Soon, the couple began to apply to missionary organizations. But first they had to pass physical exams. When the results came back, they learned Greg had prostate cancer, and they couldn’t afford surgery. Stomach problems and depression began to plague Masaitis-Spychaj, and they both struggled to find work. “All within a very short time our whole life seemed to fall apart,” she said. 

Eventually the family found stability and a loving Christian community at a home in rural Missouri for emotionally disturbed children, who helped them care for their special needs daughter. They sold their property in New York, and Greg traveled back and forth to receive experimental cancer treatment in New York. 

One day at church, they heard a presentation from missionaries in China, and Masaitis-Spychaj once again felt the call to go overseas. Providentially, at a check-up Greg learned his cancer was in remission. The couple got jobs teaching English, packed up their family and moved to China. The two years they spent teaching and hosting Bible studies were incredible, said Masaitis-Spychaj. “There, the people are hungry to know God,” she said. 

Gradually, Greg’s health worsened. “(His) pain got so bad that he could hardly get out of bed to walk across campus to teach his classes,” she said. When the family returned to their community in Missouri, they learned that Greg’s cancer had spread to his bones. As he died, the couple relied on friends to care for their children, and often, their material needs. Every day, their pastor would come early in the morning and silently pray in their living room. On Thanksgiving Day, Greg went into a coma and died several hours later. 

The whole family was devastated and struggled to cope. Masaitis-Spychaj found some healing while on a pilgrimage to the Holy Land with her church. At the Garden Tomb, she prayed for another man to come into her life and felt a call to return to the Catholic Church. She continued to manage her pain, and continued to pray, eventually picking up the rosary again. She called a Catholic church, and began to receive counseling from an older priest. “I sobbed as I made my very long confession and he lovingly embraced me,” she said. 

As her parents’ health began to deteriorate, Masaitis-Spychaj decided to move back to New York with her daughter.
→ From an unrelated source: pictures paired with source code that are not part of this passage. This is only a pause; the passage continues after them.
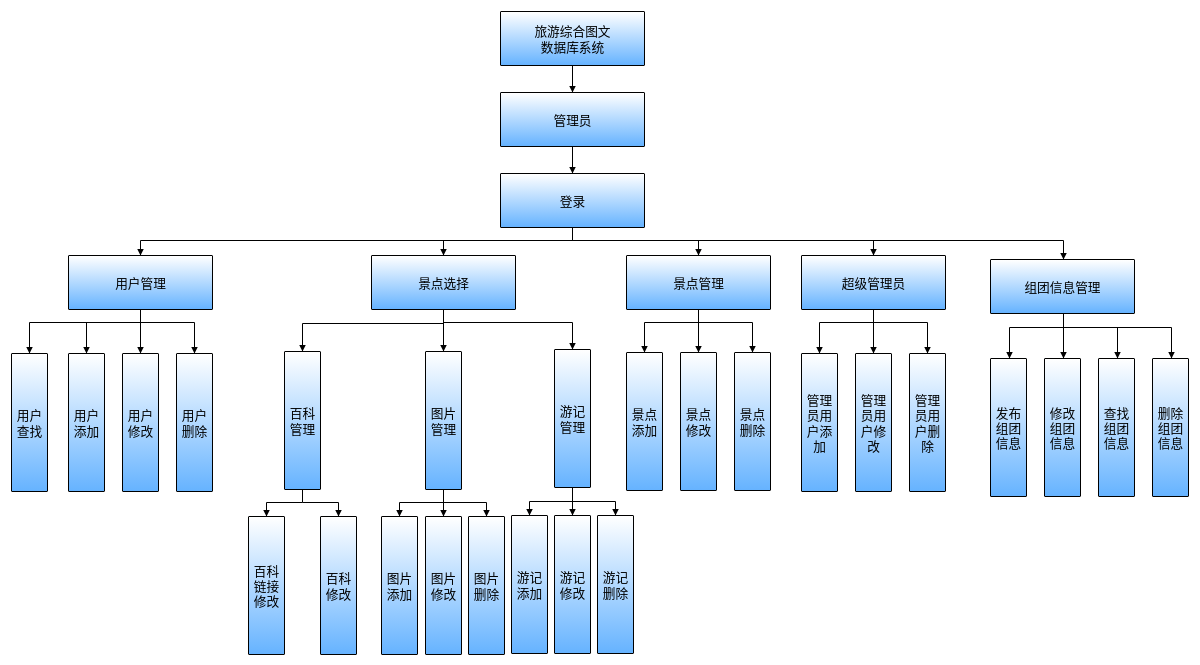
<!DOCTYPE html>
<html lang="zh-CN">
<head>
<meta charset="utf-8">
<title>旅游综合图文数据库系统</title>
<style>
:root {
  --paper: #ffffff;
  --ink: #000000;
  --node-top: #ffffff;
  --node-bottom: #66b3ff;
}
* { box-sizing: border-box; }
html, body { margin: 0; overflow: hidden; background: var(--paper); }
.chart {
  position: relative;
  width: 1200px;
  height: 665px;
  overflow: hidden;
  font: 12.7px/15.3px "Noto Sans CJK SC", "Noto Sans", sans-serif;
  color: var(--ink);
}
.connectors { position: absolute; inset: 0; }
.connectors .lines { fill: none; stroke: var(--ink); stroke-width: 1; }
.node {
  position: absolute;
  left: var(--x);
  top: var(--y);
  display: flex;
  align-items: center;
  justify-content: center;
  text-align: center;
  border: 1px solid var(--ink);
  border-radius: 1px;
  background: linear-gradient(var(--node-top), var(--node-bottom));
}
.wide { width: 145px; height: 55px; }
.tall { width: 37px; height: 139px; }
</style>
</head>
<body>
<main class="chart">
  <svg class="connectors" width="1200" height="665" viewBox="0 0 1200 665" aria-hidden="true">
    <defs>
      <marker id="arrow" markerUnits="userSpaceOnUse" markerWidth="7" markerHeight="7" refX="7" refY="3.5" orient="auto">
        <polygon points="0,0 7,3.5 0,7" fill="#000"/>
      </marker>
    </defs>
    <g class="lines" transform="translate(.5 .5)" marker-end="url(#arrow)">
      <g id="trunk">
        <path marker-end="url(#arrow)" d="M572 65V92"/>
        <path marker-end="url(#arrow)" d="M572 146V173"/>
      </g>
      <g id="login-branches">
        <path marker-end="url(#arrow)" d="M572 227V240H140V255"/>
        <path marker-end="url(#arrow)" d="M572 240H443V255"/>
        <path marker-end="url(#arrow)" d="M572 240H698V255"/>
        <path marker-end="url(#arrow)" d="M572 240H873V255"/>
        <path marker-end="url(#arrow)" d="M572 240H1063V259"/>
      </g>
      <g id="user-branches">
        <path marker-end="url(#arrow)" d="M140 309V322H29V353"/>
        <path marker-end="url(#arrow)" d="M86 322V353"/>
        <path marker-end="url(#arrow)" d="M140 309V353"/>
        <path marker-end="url(#arrow)" d="M140 322H194V353"/>
      </g>
      <g id="spot-choice-branches">
        <path marker-end="url(#arrow)" d="M443 309V323H302V351"/>
        <path marker-end="url(#arrow)" d="M443 309V351"/>
        <path marker-end="url(#arrow)" d="M443 322H572V349"/>
      </g>
      <g id="spot-branches">
        <path marker-end="url(#arrow)" d="M698 322H644V352"/>
        <path marker-end="url(#arrow)" d="M698 309V352"/>
        <path marker-end="url(#arrow)" d="M698 322H752V352"/>
      </g>
      <g id="admin-branches">
        <path marker-end="url(#arrow)" d="M873 322H819V353"/>
        <path marker-end="url(#arrow)" d="M873 309V353"/>
        <path marker-end="url(#arrow)" d="M873 322H927V353"/>
      </g>
      <g id="group-branches">
        <path marker-end="url(#arrow)" d="M1063 327H1009V358"/>
        <path marker-end="url(#arrow)" d="M1063 313V358"/>
        <path marker-end="url(#arrow)" d="M1063 327H1117V358"/>
        <path marker-end="url(#arrow)" d="M1063 327H1171V358"/>
      </g>
      <g id="wiki-branches">
        <path marker-end="url(#arrow)" d="M302 489V502H266V516"/>
        <path marker-end="url(#arrow)" d="M302 502H338V516"/>
      </g>
      <g id="photo-branches">
        <path marker-end="url(#arrow)" d="M443 502H399V516"/>
        <path marker-end="url(#arrow)" d="M443 489V516"/>
        <path marker-end="url(#arrow)" d="M443 502H486V516"/>
      </g>
      <g id="journal-branches">
        <path marker-end="url(#arrow)" d="M572 501H529V515"/>
        <path marker-end="url(#arrow)" d="M572 487V515"/>
        <path marker-end="url(#arrow)" d="M572 501H615V515"/>
      </g>
    </g>
  </svg>

  <div class="node wide" style="--x:500px;--y:11px">旅游综合图文<br>数据库系统</div>
  <div class="node wide" style="--x:500px;--y:92px">管理员</div>
  <div class="node wide" style="--x:500px;--y:173px">登录</div>

  <div class="node wide" style="--x:68px;--y:255px">用户管理</div>
  <div class="node wide" style="--x:371px;--y:255px">景点选择</div>
  <div class="node wide" style="--x:626px;--y:255px">景点管理</div>
  <div class="node wide" style="--x:801px;--y:255px">超级管理员</div>
  <div class="node wide" style="--x:990px;--y:259px">组团信息管理</div>

  <div class="node tall" style="--x:11px;--y:353px">用户查找</div>
  <div class="node tall" style="--x:68px;--y:353px">用户添加</div>
  <div class="node tall" style="--x:122px;--y:353px">用户修改</div>
  <div class="node tall" style="--x:176px;--y:353px">用户删除</div>

  <div class="node tall" style="--x:284px;--y:351px">百科管理</div>
  <div class="node tall" style="--x:425px;--y:351px">图片管理</div>
  <div class="node tall" style="--x:554px;--y:349px">游记管理</div>

  <div class="node tall" style="--x:626px;--y:352px">景点添加</div>
  <div class="node tall" style="--x:680px;--y:352px">景点修改</div>
  <div class="node tall" style="--x:734px;--y:352px">景点删除</div>

  <div class="node tall" style="--x:801px;--y:353px">管理员用户添加</div>
  <div class="node tall" style="--x:855px;--y:353px">管理员用户修改</div>
  <div class="node tall" style="--x:909px;--y:353px">管理员用户删除</div>

  <div class="node tall" style="--x:990px;--y:358px">发布组团信息</div>
  <div class="node tall" style="--x:1044px;--y:358px">修改组团信息</div>
  <div class="node tall" style="--x:1098px;--y:358px">查找组团信息</div>
  <div class="node tall" style="--x:1152px;--y:358px">删除组团信息</div>

  <div class="node tall" style="--x:248px;--y:516px">百科链接修改</div>
  <div class="node tall" style="--x:320px;--y:516px">百科修改</div>

  <div class="node tall" style="--x:381px;--y:516px">图片添加</div>
  <div class="node tall" style="--x:425px;--y:516px">图片修改</div>
  <div class="node tall" style="--x:468px;--y:516px">图片删除</div>

  <div class="node tall" style="--x:511px;--y:515px">游记添加</div>
  <div class="node tall" style="--x:554px;--y:515px">游记修改</div>
  <div class="node tall" style="--x:597px;--y:515px">游记删除</div>
</main>
</body>
</html>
Her father died on Christmas Eve. At the wake, a man came up and introduced himself. “Cheryl, do you know who I am? I’m Marvin,” he said. “He looked so different from when I dated him some 37 years prior,” she said.

The two began to correspond again, and talked about getting married. The weekend after Easter, Cheryl visited him in Virginia. After Mass, Marvin walked her over to an empty tomb that had been set up at the church. “Cheryl, two years ago you stood outside an empty tomb in Israel and asked the Lord to come into your heart, and he answered by bringing you back to the Catholic Church. Today I want to answer the second part of your prayer. Will you marry me?”Today the retired couple lives in Alexandria, and attends St. Louis Church.  

Throughout her life, Masaitis-Spychaj tackled intimating challenges — raising four children, serving in the FBI, sharing the Good News under the nose of an oppressive government, leaving a community of faith she loved to return to the church. But fear shouldn’t stop someone from doing what they want, or what they believe God is calling them to, she said.

“Just do it afraid.” 

Learn more

Masaitis-Spychaj published her autobiography, I Did It Afraid. To learn more or order a copy, email caspychaj@outlook.com

© Arlington Catholic Herald 2018